SC: Another early-2018 release that cracked the list, the story behind The Rider is almost as good as the film itself. It stars Brady Jandreau, a former rodeo star playing a cinematic version of himself, and his family and friends as themselves as well. They’re all untrained actors but writer-director Chloé Zhao thought they were best suited to tell the tale of a one-time bronc rider who suffered a brain jury and now has to rediscover who he is and what he does well. It’s a beautiful movie, filled with quiet tenderness and a genuine introspective look into what it means to be a man, especially in a place like the film’s setting of South Dakota. Watching Jandreau’s Brady Blackburn break a horse again, and thereby reconnect with what he loves, is one of recent cinema’s top tearjerker moments.
Sorry to Bother You
AJ: Director and writer Boots Riley uses race as a point of entry for a discussion that also encompasses class and late-stage capitalism. This is a searing, wonderfully bizarre satire that has two up-and-coming stars in Lakeith Stanfield and Tessa Thompson and throws in scientifically engineered horse people for good measure. Something tells me it will be an ongoing touchpoint for people trying to encapsulate the forces at play in the late 2010s.
AJ: I became a parent three years ago, and, as with pretty much anything else, it changes your perspective on a lot of films. One thing I hadn’t seen until Tully, though, was a cinematic representation of the zombie-like state parenting a newborn puts you in, especially when the newborn isn’t the only child at home and when you are a breastfeeding mother. Charlize Theron is a fantastically beautiful woman, and her character Marlo looks positively (and accurately) awful. As with past collaborations between director Jason Reitman and writer Diablo Cody, Tully is the proper blend of caustically funny and poignant. For you parents out there who want to see yourselves on screen, it’s a must-watch.
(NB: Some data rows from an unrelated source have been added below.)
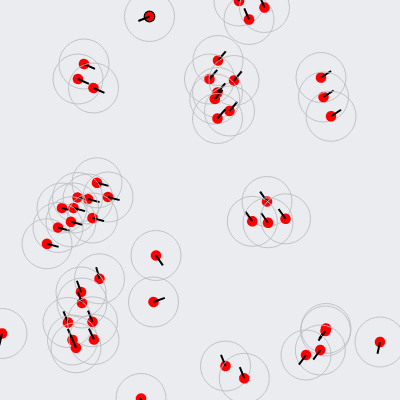
<!DOCTYPE html>
<html lang="en">
<head>
<meta charset="utf-8">
<title>Flocking agents</title>
<style>
:root { --ground: #ebecf0; --range: #bcbdc0; --body: #ff0000; --heading: #000000; }
html, body { margin: 0; background: var(--ground); overflow: hidden; }
svg { display: block; width: 400px; height: 400px; }
.range { fill: none; stroke: var(--range); stroke-width: 0.8; }
.body { fill: var(--body); }
.heading { stroke: var(--heading); stroke-width: 2; }
.outline { fill: none; stroke: var(--heading); stroke-width: 1.2; }
</style>
</head>
<body>
<svg viewBox="0 0 400 400" role="img" aria-label="Red agents with heading lines and circular ranges, gathered in small flocks">
<defs>
<g id="agent">
<circle class="range" r="25"/>
<circle class="body" r="5.3"/>
<line class="heading" x2="12"/>
</g>
</defs>
<rect width="400" height="400" fill="var(--ground)"/>
<g id="lone-leader">
<use href="#agent" transform="translate(149.5 16.5) rotate(158)"/>
<circle class="outline" cx="149.5" cy="16.5" r="5.3"/>
</g>
<g id="top-flock">
<use href="#agent" transform="translate(239 1) rotate(247)"/>
<use href="#agent" transform="translate(264.5 7.5) rotate(247)"/>
<use href="#agent" transform="translate(249 19.5) rotate(247)"/>
</g>
<g id="upper-left-flock">
<use href="#agent" transform="translate(84 64) rotate(24)"/>
<use href="#agent" transform="translate(78 79) rotate(24)"/>
<use href="#agent" transform="translate(93.5 88) rotate(24)"/>
</g>
<g id="upper-centre-flock">
<use href="#agent" transform="translate(218 60.5) rotate(-50)"/>
<use href="#agent" transform="translate(209.5 79) rotate(-50)"/>
<use href="#agent" transform="translate(234 80.5) rotate(-50)"/>
<use href="#agent" transform="translate(217.5 92.5) rotate(-50)"/>
<use href="#agent" transform="translate(214.8 99) rotate(-50)"/>
<use href="#agent" transform="translate(229.5 111) rotate(-50)"/>
<use href="#agent" transform="translate(217.5 118.5) rotate(-50)"/>
</g>
<g id="upper-right-flock">
<use href="#agent" transform="translate(321 77.5) rotate(-33)"/>
<use href="#agent" transform="translate(323.5 97) rotate(-33)"/>
<use href="#agent" transform="translate(331 116.3) rotate(-33)"/>
</g>
<g id="left-flock">
<use href="#agent" transform="translate(97 182.8) rotate(15)"/>
<use href="#agent" transform="translate(77.5 197.5) rotate(15)"/>
<use href="#agent" transform="translate(88 199) rotate(15)"/>
<use href="#agent" transform="translate(108 197) rotate(15)"/>
<use href="#agent" transform="translate(62 208) rotate(15)"/>
<use href="#agent" transform="translate(73.5 208) rotate(15)"/>
<use href="#agent" transform="translate(92.5 218) rotate(15)"/>
<use href="#agent" transform="translate(71 221.8) rotate(15)"/>
<use href="#agent" transform="translate(58 227.5) rotate(15)"/>
<use href="#agent" transform="translate(47 243.8) rotate(15)"/>
</g>
<g id="centre-flock">
<use href="#agent" transform="translate(267 201.5) rotate(235)"/>
<use href="#agent" transform="translate(252.3 221.3) rotate(235)"/>
<use href="#agent" transform="translate(268 222.8) rotate(235)"/>
<use href="#agent" transform="translate(285.5 218.8) rotate(235)"/>
</g>
<g id="centre-strays">
<use href="#agent" transform="translate(156 255.5) rotate(55)"/>
<use href="#agent" transform="translate(153.5 302) rotate(-20)"/>
</g>
<g id="lower-left-flock">
<use href="#agent" transform="translate(99.5 278.8) rotate(254)"/>
<use href="#agent" transform="translate(81 292) rotate(250)"/>
<use href="#agent" transform="translate(82 303) rotate(250)"/>
<use href="#agent" transform="translate(68 322.5) rotate(248)"/>
<use href="#agent" transform="translate(92.5 321.8) rotate(248)"/>
<use href="#agent" transform="translate(72.5 340) rotate(247)"/>
<use href="#agent" transform="translate(94 339.5) rotate(245)"/>
<use href="#agent" transform="translate(76 347.8) rotate(247)"/>
</g>
<g id="lower-right-flock">
<use href="#agent" transform="translate(326 328.5) rotate(124)"/>
<use href="#agent" transform="translate(325.5 331) rotate(126)"/>
<use href="#agent" transform="translate(320.3 350) rotate(126)"/>
<use href="#agent" transform="translate(306 355) rotate(126)"/>
</g>
<g id="bottom-pair">
<use href="#agent" transform="translate(225.5 366) rotate(248)"/>
<use href="#agent" transform="translate(244.3 378.3) rotate(248)"/>
</g>
<g id="edge-strays">
<use href="#agent" transform="translate(2 333.5) rotate(103)"/>
<use href="#agent" transform="translate(380 342) rotate(102)"/>
<use href="#agent" transform="translate(141 398.5) rotate(110)"/>
</g>
</svg>
</body>
</html>
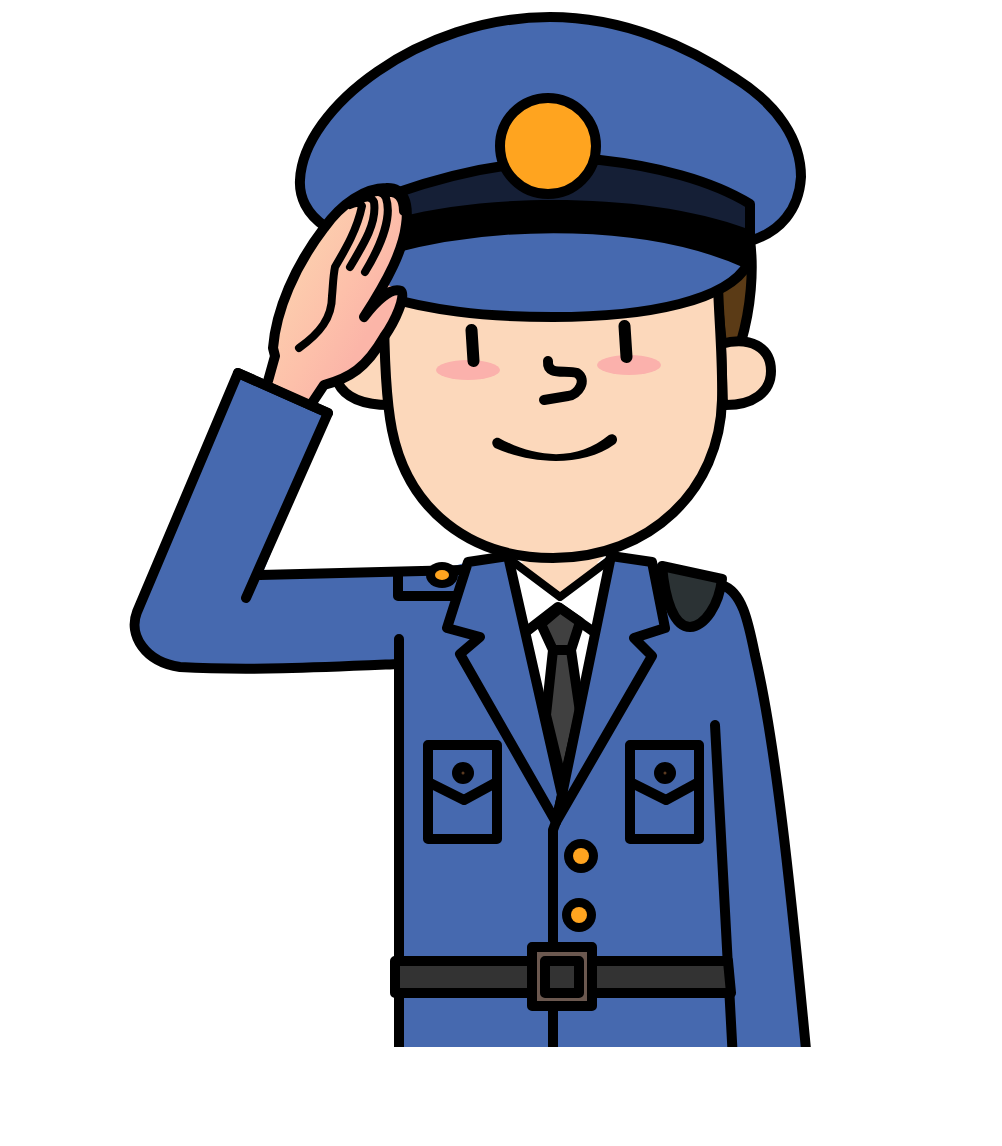
<!DOCTYPE html>
<html lang="en">
<head>
<meta charset="utf-8">
<title>Saluting police officer</title>
<style>
:root{--ink:#000;--blue:#4669af;--navy:#151f36;--skin:#fcd8bb;--blush:#fbb1ac;--gold:#ffa41f;--hair:#5b3b16;--belt:#333;--tie:#404040;--cord:#2b3234;--buckle:#6b584f;--paper:#fff}
html,body{margin:0;background:var(--paper);overflow:hidden}
svg{display:block;width:1002px;height:1146px}
.line{stroke:var(--ink);stroke-width:10;stroke-linecap:round;stroke-linejoin:round;fill:none}
.uniform{fill:var(--blue)}
.skin{fill:var(--skin)}
.white{fill:var(--paper)}
.navy{fill:var(--navy)}
.hair{fill:var(--hair)}
.belt{fill:var(--belt)}
.tie{fill:var(--tie)}
.cord{fill:var(--cord)}
.gold{fill:var(--gold)}
.blush{fill:var(--blush)}
.ink{fill:var(--ink)}
.hand{fill:url(#palm)}
.buckle{fill:var(--buckle)}
.feature{stroke-width:12}
.crease{stroke-width:8}
</style>
</head>
<body>
<svg viewBox="0 0 1002 1146" role="img" aria-label="Smiling police officer in a blue uniform and cap, saluting">
<defs>
<linearGradient id="palm" gradientUnits="userSpaceOnUse" x1="285" y1="270" x2="375" y2="320">
<stop offset="0" stop-color="#fccfae"/><stop offset=".6" stop-color="#fdc0aa"/><stop offset="1" stop-color="#fbb5a8"/>
</linearGradient>
<clipPath id="waist"><rect width="1002" height="1047"/></clipPath>
<g id="pocket">
<rect class="line" x="428" y="745" width="69" height="94"/>
<path class="line" d="M428 782L464 800L497 782"/>
<circle class="ink" cx="463" cy="773" r="11"/>
<circle cx="463" cy="773" r="1.5" fill="#5a3a20"/>
</g>
<g id="button"><circle class="ink" r="17"/><circle class="gold" r="8"/></g>
</defs>

<g id="neck">
<path class="skin" d="M509 550L560 597L611 550Z"/>
</g>

<g id="head">
<path class="line hair" d="M716 285L750 240C754 270 751 308 741 342L722 345Z"/>
<path class="line skin" d="M721 344C750 336 771 347 771 371C771 392 753 406 723 405Z"/>
<path class="line skin" d="M388 340C360 350 338 370 338 383C345 397 363 405 390 405Z"/>
<path class="line skin" d="M384 300C384 370 387 405 392 430C408 510 470 558 553 558C650 558 720 490 722 400C723 360 719 320 718 285Z"/>
<ellipse class="blush" cx="468" cy="370" rx="32" ry="10"/>
<ellipse class="blush" cx="629" cy="365" rx="32" ry="10"/>
<path class="line feature" d="M471.500 330L473.500 361M624.500 326L626.500 357"/>
<path class="line" d="M548 361C547 377 566 369 577 373C588 380 578 395 568 396L544 400"/>
<path class="ink" d="M499 438C537 459 578 461 609 435C615 432 620 439 615 444C582 468 530 464 495 448C489 443 494 436 499 438Z"/>
</g>

<g id="cap">
<path class="line uniform" d="M326 227C306 214 299 196 300 180C303 108 420 17 550 17C625 17 690 48 735 78C778 105 801 140 801 177C799 210 780 232 750 241L560 250L400 235Z"/>
<path class="line navy" d="M396 193C470 167 540 158 600 160C655 166 711 180 750 204L750 240L560 220L402 240Z"/>
<path class="ink" d="M400 217C490 193 650 192 748 229C757 231 755 258 750 266L560 245L398 256Z"/>
<path class="line uniform" d="M386 250C500 219 650 219 748 264C728 300 650 317 553 317C480 317 430 310 378 295Z"/>
</g>

<circle id="cap-badge" class="line gold" cx="548" cy="146" r="48"/>

<g id="uniform" clip-path="url(#waist)">
<path class="uniform" d="M238 373L328 413L262 575L440 570L468 562L508 556L556 800L610 556L652 562L722 585C742 592 748 620 755 655C775 740 790 880 807 1060L399 1060L399 664C330 667 250 671 180 667C145 662 128 635 137 612Z"/>
<path class="line" d="M246 598L328 413L238 373L137 612C128 635 145 662 180 667C250 671 330 667 399 664M260 575L462 570"/>
<path class="line" d="M399 639L399 1060M722 585C742 592 748 620 755 655C775 740 790 880 807 1060M715 725C722 850 727 960 733 1060"/>
<g id="left-epaulette">
<path class="line" d="M398 573L398 596L458 596"/>
<ellipse class="ink" cx="442" cy="575" rx="16" ry="13"/>
<ellipse class="gold" cx="442" cy="575" rx="7" ry="5"/>
</g>
<path class="line cord" d="M662 566L722 579C719 605 705 626 690 627C674 627 665 600 662 566Z"/>
<g id="shirt-and-tie">
<path class="white" d="M509 560L560 597L611 560L592 640L560 790L530 640Z"/>
<path class="skin" d="M514 563L560 597L606 563Z"/>
<path class="line crease" d="M512 561L560 597L608 561"/>
<path class="line" d="M527 631L558 607L594 632"/>
<path class="line tie" d="M560 608L580 622L571 650L580 712L563 785L546 715L553 650L541 624Z"/>
<path class="line" d="M553 650L571 650"/>
</g>
<g id="lapels">
<path class="line uniform" d="M508 556L468 562L447 628L480 637L460 654L556 822L562 795Z"/>
<path class="line uniform" d="M611 556L652 562L665 628L634 638L652 656L556 822L562 795Z"/>
<path class="line" d="M556 822L553 830L553 1060"/>
</g>
<use href="#pocket"/>
<use href="#pocket" x="202"/>
<use href="#button" x="581" y="856"/>
<use href="#button" x="579" y="915"/>
<g id="belt">
<path class="line belt" d="M395 961L728 961L731 993L395 993Z"/>
<rect class="line buckle" x="532" y="947" width="60" height="59"/>
<rect class="line belt" x="545" y="961" width="34" height="32"/>
</g>
</g>

<g id="saluting-hand">
<path class="hand" d="M268 381L275 356L273 348C276 310 295 266 324 228C342 203 365 188 386 188C410 190 409 215 405 235L385 284L401 290C408 296 396 320 384 337C366 368 350 380 324 384L313 402Z"/>
<path class="line" d="M268 381L275 356L273 348C276 310 295 266 324 228C342 203 365 188 386 188C404 187 409 203 406 225C403 250 389 278 364 317C376 301 391 287 401 291C406 296 396 320 384 337C366 368 350 378 324 385L312 403"/>
<path class="line crease" d="M299 348C320 333 332 318 332 296C333 286 333 277 335 267C345 250 357 230 362 206C359 201 354 203 350 205M350 267C365 242 377 222 374 202C371 196 365 197 360 200M365 272C382 244 392 216 386 198C383 191 377 191 371 194"/>
<path class="line" d="M390 192C398 191 404 199 404 211"/>
</g>
<path id="cuff" class="line" d="M238 373L328 413"/>
</svg>
</body>
</html>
AJ: As I wrote in my review, They Shall Not Grow Old was a perfect challenge for Peter Jackson: one where he could exercise his technical mastery to its full effect and largely stand aside on the story piece. We do not have a proper appreciation in this country for the devastating impact and long-reaching effects of the First World War but, thanks to Jackson, we at least have a place on film to start.
AJ: Kindness is radical. Won’t You Be My Neighbor is a very conventional documentary about a well-known public figure, Fred Rogers. And yet the time for it was perfectly right. In a world where just about everyone and everything seems mean, a dose of Mr. Rogers was a wonderful—albeit temporary—balm for what ails us.
AJ: The Ballad of Buster Scruggs was my last cut, interrupting a run of Coen brothers films in the 10 best. It’s not unworthy of the list. Hold the Dark and Hereditary chilled me to the bone in their own ways. The Death of Stalin gave us a wonderful window in to what the West Wing might look like should a sudden leadership change arise. Journey’s End is an excellent fictional companion to They Shall Not Grow Old. It’s always good to see Edie Falco, so Outside In is worth your time. Finally, Paddington 2 has every bit as much charm as the original but with a few dashes of additional Britishness, courtesy of Hugh Grant.
SC: Beyond all the wonderful films we’ve already listed, there’s You Were Never Really Here, Widows, Incredibles 2, Blindspotting, and the hugely underrated A Futile and Stupid Gesture. Again, though perhaps in quantity more than top-level quality, it was a good year at the movies.